__MATERIAL PROVIDED__
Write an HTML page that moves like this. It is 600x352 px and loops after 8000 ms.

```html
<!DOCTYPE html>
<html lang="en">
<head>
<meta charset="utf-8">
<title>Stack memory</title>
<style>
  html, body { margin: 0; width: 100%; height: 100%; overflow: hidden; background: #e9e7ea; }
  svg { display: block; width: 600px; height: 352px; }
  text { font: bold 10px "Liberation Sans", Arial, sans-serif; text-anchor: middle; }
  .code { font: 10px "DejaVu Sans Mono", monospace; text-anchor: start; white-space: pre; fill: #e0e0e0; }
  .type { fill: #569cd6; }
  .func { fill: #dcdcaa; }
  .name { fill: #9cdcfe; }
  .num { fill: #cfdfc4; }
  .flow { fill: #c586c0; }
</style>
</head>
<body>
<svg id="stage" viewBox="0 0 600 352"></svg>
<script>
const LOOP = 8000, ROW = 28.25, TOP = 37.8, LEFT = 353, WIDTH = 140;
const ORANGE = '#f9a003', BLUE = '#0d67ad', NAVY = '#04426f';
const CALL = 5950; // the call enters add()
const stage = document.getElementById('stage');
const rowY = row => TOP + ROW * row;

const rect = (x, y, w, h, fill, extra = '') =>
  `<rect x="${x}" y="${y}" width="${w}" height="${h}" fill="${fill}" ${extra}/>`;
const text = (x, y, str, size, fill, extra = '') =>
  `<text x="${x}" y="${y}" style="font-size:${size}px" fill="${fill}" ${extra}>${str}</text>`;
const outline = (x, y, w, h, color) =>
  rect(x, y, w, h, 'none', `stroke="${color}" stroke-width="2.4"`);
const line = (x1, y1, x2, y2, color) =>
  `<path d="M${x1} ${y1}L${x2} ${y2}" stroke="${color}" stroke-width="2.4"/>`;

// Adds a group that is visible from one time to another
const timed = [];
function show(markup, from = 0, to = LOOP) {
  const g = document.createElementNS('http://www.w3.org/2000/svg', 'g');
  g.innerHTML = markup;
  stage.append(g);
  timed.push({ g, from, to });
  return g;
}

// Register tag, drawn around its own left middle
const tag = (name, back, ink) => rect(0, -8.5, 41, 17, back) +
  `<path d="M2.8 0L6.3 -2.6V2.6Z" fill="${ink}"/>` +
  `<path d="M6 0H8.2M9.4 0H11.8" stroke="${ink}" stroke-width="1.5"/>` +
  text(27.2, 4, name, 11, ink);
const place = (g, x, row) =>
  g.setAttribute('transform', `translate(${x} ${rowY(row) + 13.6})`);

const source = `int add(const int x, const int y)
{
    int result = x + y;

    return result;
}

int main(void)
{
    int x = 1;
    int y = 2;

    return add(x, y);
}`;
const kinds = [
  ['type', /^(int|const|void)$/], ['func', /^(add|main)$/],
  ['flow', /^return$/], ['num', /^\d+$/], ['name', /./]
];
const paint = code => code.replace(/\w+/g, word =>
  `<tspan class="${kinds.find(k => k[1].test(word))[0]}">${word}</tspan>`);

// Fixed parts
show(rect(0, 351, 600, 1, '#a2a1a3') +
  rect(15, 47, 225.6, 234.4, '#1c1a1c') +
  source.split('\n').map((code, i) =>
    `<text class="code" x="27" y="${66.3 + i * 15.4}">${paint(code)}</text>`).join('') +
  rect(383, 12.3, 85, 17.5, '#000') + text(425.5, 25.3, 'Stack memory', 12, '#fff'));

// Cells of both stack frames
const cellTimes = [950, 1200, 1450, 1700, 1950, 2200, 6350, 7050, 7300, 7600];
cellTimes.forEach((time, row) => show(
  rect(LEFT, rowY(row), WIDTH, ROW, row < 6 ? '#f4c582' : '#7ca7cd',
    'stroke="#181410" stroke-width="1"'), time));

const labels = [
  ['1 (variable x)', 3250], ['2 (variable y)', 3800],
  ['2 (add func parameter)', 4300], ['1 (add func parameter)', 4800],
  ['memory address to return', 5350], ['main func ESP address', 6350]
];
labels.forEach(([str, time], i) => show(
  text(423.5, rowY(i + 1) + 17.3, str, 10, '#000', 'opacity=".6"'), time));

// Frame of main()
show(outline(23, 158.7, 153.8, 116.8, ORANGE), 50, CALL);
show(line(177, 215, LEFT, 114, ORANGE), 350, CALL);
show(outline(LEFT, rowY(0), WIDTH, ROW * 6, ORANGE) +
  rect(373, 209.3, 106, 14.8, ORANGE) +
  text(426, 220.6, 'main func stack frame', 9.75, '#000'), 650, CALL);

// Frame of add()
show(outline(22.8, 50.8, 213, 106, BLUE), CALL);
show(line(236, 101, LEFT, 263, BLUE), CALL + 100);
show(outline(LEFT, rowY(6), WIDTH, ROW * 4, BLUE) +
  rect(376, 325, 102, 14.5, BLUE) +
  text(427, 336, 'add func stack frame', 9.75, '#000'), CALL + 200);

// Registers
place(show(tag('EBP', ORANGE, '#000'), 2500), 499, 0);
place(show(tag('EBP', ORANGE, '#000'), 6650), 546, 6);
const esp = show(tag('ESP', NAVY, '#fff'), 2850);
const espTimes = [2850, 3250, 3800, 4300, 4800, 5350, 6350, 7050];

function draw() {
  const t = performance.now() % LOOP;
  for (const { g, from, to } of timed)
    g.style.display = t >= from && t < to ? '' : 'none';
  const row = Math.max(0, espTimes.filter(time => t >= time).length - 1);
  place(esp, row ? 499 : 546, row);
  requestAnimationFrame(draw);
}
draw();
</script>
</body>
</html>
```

__WHAT YOU NEED TO DO__
Filter the records for lines containing the word "fill" and copy each one.

__SOLUTION TO THE PROBLEM__
  .code { font: 10px "DejaVu Sans Mono", monospace; text-anchor: start; white-space: pre; fill: #e0e0e0; }
  .type { fill: #569cd6; }
  .func { fill: #dcdcaa; }
  .name { fill: #9cdcfe; }
  .num { fill: #cfdfc4; }
  .flow { fill: #c586c0; }
const rect = (x, y, w, h, fill, extra = '') =>
  `<rect x="${x}" y="${y}" width="${w}" height="${h}" fill="${fill}" ${extra}/>`;
const text = (x, y, str, size, fill, extra = '') =>
  `<text x="${x}" y="${y}" style="font-size:${size}px" fill="${fill}" ${extra}>${str}</text>`;
  `<path d="M2.8 0L6.3 -2.6V2.6Z" fill="${ink}"/>` +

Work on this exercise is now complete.